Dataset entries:
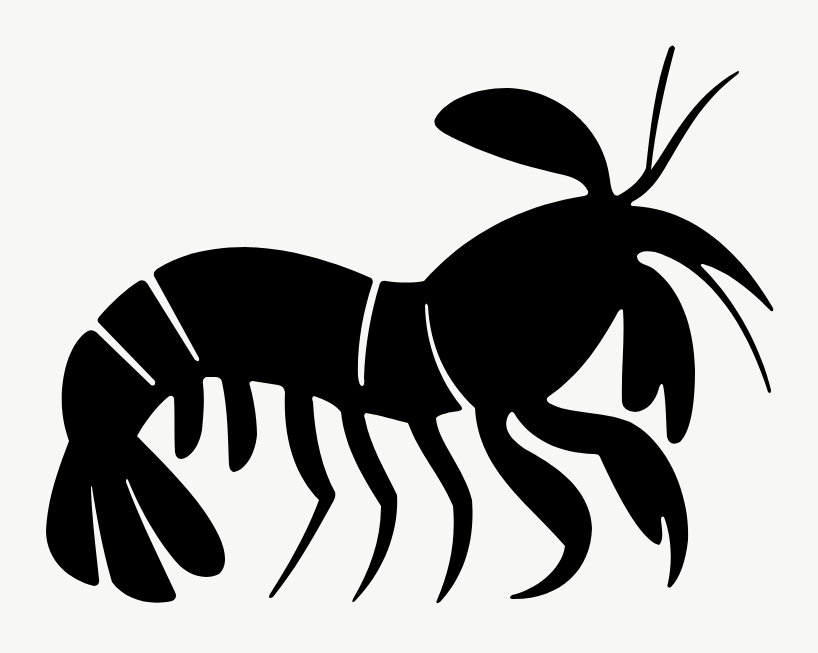
<!DOCTYPE html>
<html lang="en">
<head>
<meta charset="utf-8">
<title>Crustacean silhouette</title>
<style>
:root { --paper: #f7f7f5; --ink: #000; }
html, body { margin: 0; background: var(--paper); overflow: hidden; }
.artwork { display: block; width: 818px; height: 653px; }
.paper { fill: var(--paper); }
.crustacean { fill: var(--ink); }
</style>
</head>
<body>
<svg class="artwork" viewBox="0 0 818 653" role="img" aria-label="Black silhouette of a walking crustacean">
<rect class="paper" width="818" height="653"/>
<path class="crustacean" d="
M88 331 Q92 329 96 332 L151 385 Q156 387 155 381 L98 322 Q97 319 99 317
C112 302 125 290 139 281 Q144 279 147 283 L195 360 Q200 363 199 358 L154 276 Q153 272 157 269
C180 254 212 247 245 247 C290 248 335 262 371 278 Q374 280 372 285
C363 312 357 345 358 376 Q359 387 363 386 Q365 384 364 378 C365 345 371 312 380 283 Q382 280 386 281
C400 283 414 283 424 281 C465 235 520 206 584 196 Q589 195 588 191
C583 180 570 176 555 173 C515 164 475 150 444 133 Q432 126 435 119
C445 100 475 88 507 88 C560 89 605 130 610 180 C611 190 614 198 619 195
C632 188 642 178 646 168 C650 130 655 85 669 48 Q673 43 675 48
C665 85 655 130 651 170 C670 145 690 97 738 71 Q740 71 738 74
C700 103 685 135 665 168 C655 185 645 195 632 202 Q629 206 634 206
C700 210 745 260 773 308 Q774 312 771 311 C752 292 730 272 703 264 Q699 264 702 267
C735 300 760 345 771 390 Q771 395 768 392 C750 335 715 270 655 252
C645 250 637 252 637 257 C638 265 648 264 655 270
C680 290 694 325 695 370 C695 400 692 430 680 442 Q670 447 667 437
C666 420 666 400 663 385 Q661 382 659 388 C656 400 648 411 635 412 Q623 411 622 402
C621 370 625 340 623 310 Q621 308 618 312 C600 345 580 375 548 397 Q545 400 549 403
C570 415 600 410 630 422 C665 440 690 490 688 540 C686 560 680 578 671 587 Q666 589 668 583
C673 560 671 535 664 517 Q661 515 661 520 C662 530 664 540 659 545
C640 540 615 490 600 457 Q599 454 594 454 C560 453 530 440 514 413 Q511 410 508 416
C502 430 512 440 525 449 C560 468 590 490 592 528 C591 570 560 600 512 599 Q508 598 512 595
C535 590 562 570 565 546 C530 505 478 470 475 408
C445 380 430 345 428 306 Q426 301 425 306 C426 345 440 380 461 406 Q464 410 459 411
C450 412 440 414 436 418 C437 440 465 470 472 500 C475 540 465 575 440 602 Q435 605 437 600
C450 570 456 540 453 506 C440 475 420 455 408 423 C395 420 380 415 366 413 Q363 414 365 419
C370 445 385 470 397 495 C399 530 385 570 355 601 Q351 604 353 599
C370 570 381 540 381 506 C365 480 345 450 341 412 C335 404 325 400 314 396 Q311 397 313 402
C315 440 323 470 335 492 Q336 496 334 500 C315 535 295 570 273 597 Q267 600 270 594
C290 563 308 530 319 500 C295 475 283 440 285 392 Q284 386 278 385
L253 381 Q248 381 250 386 C254 400 257 420 257 435 C255 455 245 470 234 472 Q230 472 229 465
C228 440 228 410 222 382 Q221 377 215 377 L206 377 Q202 379 203 384
C205 400 203 420 202 430 C199 447 190 458 181 459 Q176 459 175 452
C174 435 175 415 174 398 Q172 394 168 397 C155 408 145 422 137 436
C165 465 202 500 219 536 C227 553 227 567 219 574 C208 580 192 577 180 566
C160 545 140 510 128 480 Q126 477 126 482 C140 520 160 560 175 592 Q178 598 172 601
C150 606 125 600 112 582 C104 555 97 520 92 487 Q91 484 91 489
C92 520 96 550 99 579 Q100 586 94 586 C70 580 47 562 46 532
C47 500 58 470 69 441 C66 432 63 422 62 408 C60 375 70 342 88 331Z"/>
</svg>
</body>
</html>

What to produce: Retype each entry exactly. No pictures.

Solution to the problem:
<!DOCTYPE html>
<html lang="en">
<head>
<meta charset="utf-8">
<title>Crustacean silhouette</title>
<style>
:root { --paper: #f7f7f5; --ink: #000; }
html, body { margin: 0; background: var(--paper); overflow: hidden; }
.artwork { display: block; width: 818px; height: 653px; }
.paper { fill: var(--paper); }
.crustacean { fill: var(--ink); }
</style>
</head>
<body>
<svg class="artwork" viewBox="0 0 818 653" role="img" aria-label="Black silhouette of a walking crustacean">
<rect class="paper" width="818" height="653"/>
<path class="crustacean" d="
M88 331 Q92 329 96 332 L151 385 Q156 387 155 381 L98 322 Q97 319 99 317
C112 302 125 290 139 281 Q144 279 147 283 L195 360 Q200 363 199 358 L154 276 Q153 272 157 269
C180 254 212 247 245 247 C290 248 335 262 371 278 Q374 280 372 285
C363 312 357 345 358 376 Q359 387 363 386 Q365 384 364 378 C365 345 371 312 380 283 Q382 280 386 281
C400 283 414 283 424 281 C465 235 520 206 584 196 Q589 195 588 191
C583 180 570 176 555 173 C515 164 475 150 444 133 Q432 126 435 119
C445 100 475 88 507 88 C560 89 605 130 610 180 C611 190 614 198 619 195
C632 188 642 178 646 168 C650 130 655 85 669 48 Q673 43 675 48
C665 85 655 130 651 170 C670 145 690 97 738 71 Q740 71 738 74
C700 103 685 135 665 168 C655 185 645 195 632 202 Q629 206 634 206
C700 210 745 260 773 308 Q774 312 771 311 C752 292 730 272 703 264 Q699 264 702 267
C735 300 760 345 771 390 Q771 395 768 392 C750 335 715 270 655 252
C645 250 637 252 637 257 C638 265 648 264 655 270
C680 290 694 325 695 370 C695 400 692 430 680 442 Q670 447 667 437
C666 420 666 400 663 385 Q661 382 659 388 C656 400 648 411 635 412 Q623 411 622 402
C621 370 625 340 623 310 Q621 308 618 312 C600 345 580 375 548 397 Q545 400 549 403
C570 415 600 410 630 422 C665 440 690 490 688 540 C686 560 680 578 671 587 Q666 589 668 583
C673 560 671 535 664 517 Q661 515 661 520 C662 530 664 540 659 545
C640 540 615 490 600 457 Q599 454 594 454 C560 453 530 440 514 413 Q511 410 508 416
C502 430 512 440 525 449 C560 468 590 490 592 528 C591 570 560 600 512 599 Q508 598 512 595
C535 590 562 570 565 546 C530 505 478 470 475 408
C445 380 430 345 428 306 Q426 301 425 306 C426 345 440 380 461 406 Q464 410 459 411
C450 412 440 414 436 418 C437 440 465 470 472 500 C475 540 465 575 440 602 Q435 605 437 600
C450 570 456 540 453 506 C440 475 420 455 408 423 C395 420 380 415 366 413 Q363 414 365 419
C370 445 385 470 397 495 C399 530 385 570 355 601 Q351 604 353 599
C370 570 381 540 381 506 C365 480 345 450 341 412 C335 404 325 400 314 396 Q311 397 313 402
C315 440 323 470 335 492 Q336 496 334 500 C315 535 295 570 273 597 Q267 600 270 594
C290 563 308 530 319 500 C295 475 283 440 285 392 Q284 386 278 385
L253 381 Q248 381 250 386 C254 400 257 420 257 435 C255 455 245 470 234 472 Q230 472 229 465
C228 440 228 410 222 382 Q221 377 215 377 L206 377 Q202 379 203 384
C205 400 203 420 202 430 C199 447 190 458 181 459 Q176 459 175 452
C174 435 175 415 174 398 Q172 394 168 397 C155 408 145 422 137 436
C165 465 202 500 219 536 C227 553 227 567 219 574 C208 580 192 577 180 566
C160 545 140 510 128 480 Q126 477 126 482 C140 520 160 560 175 592 Q178 598 172 601
C150 606 125 600 112 582 C104 555 97 520 92 487 Q91 484 91 489
C92 520 96 550 99 579 Q100 586 94 586 C70 580 47 562 46 532
C47 500 58 470 69 441 C66 432 63 422 62 408 C60 375 70 342 88 331Z"/>
</svg>
</body>
</html>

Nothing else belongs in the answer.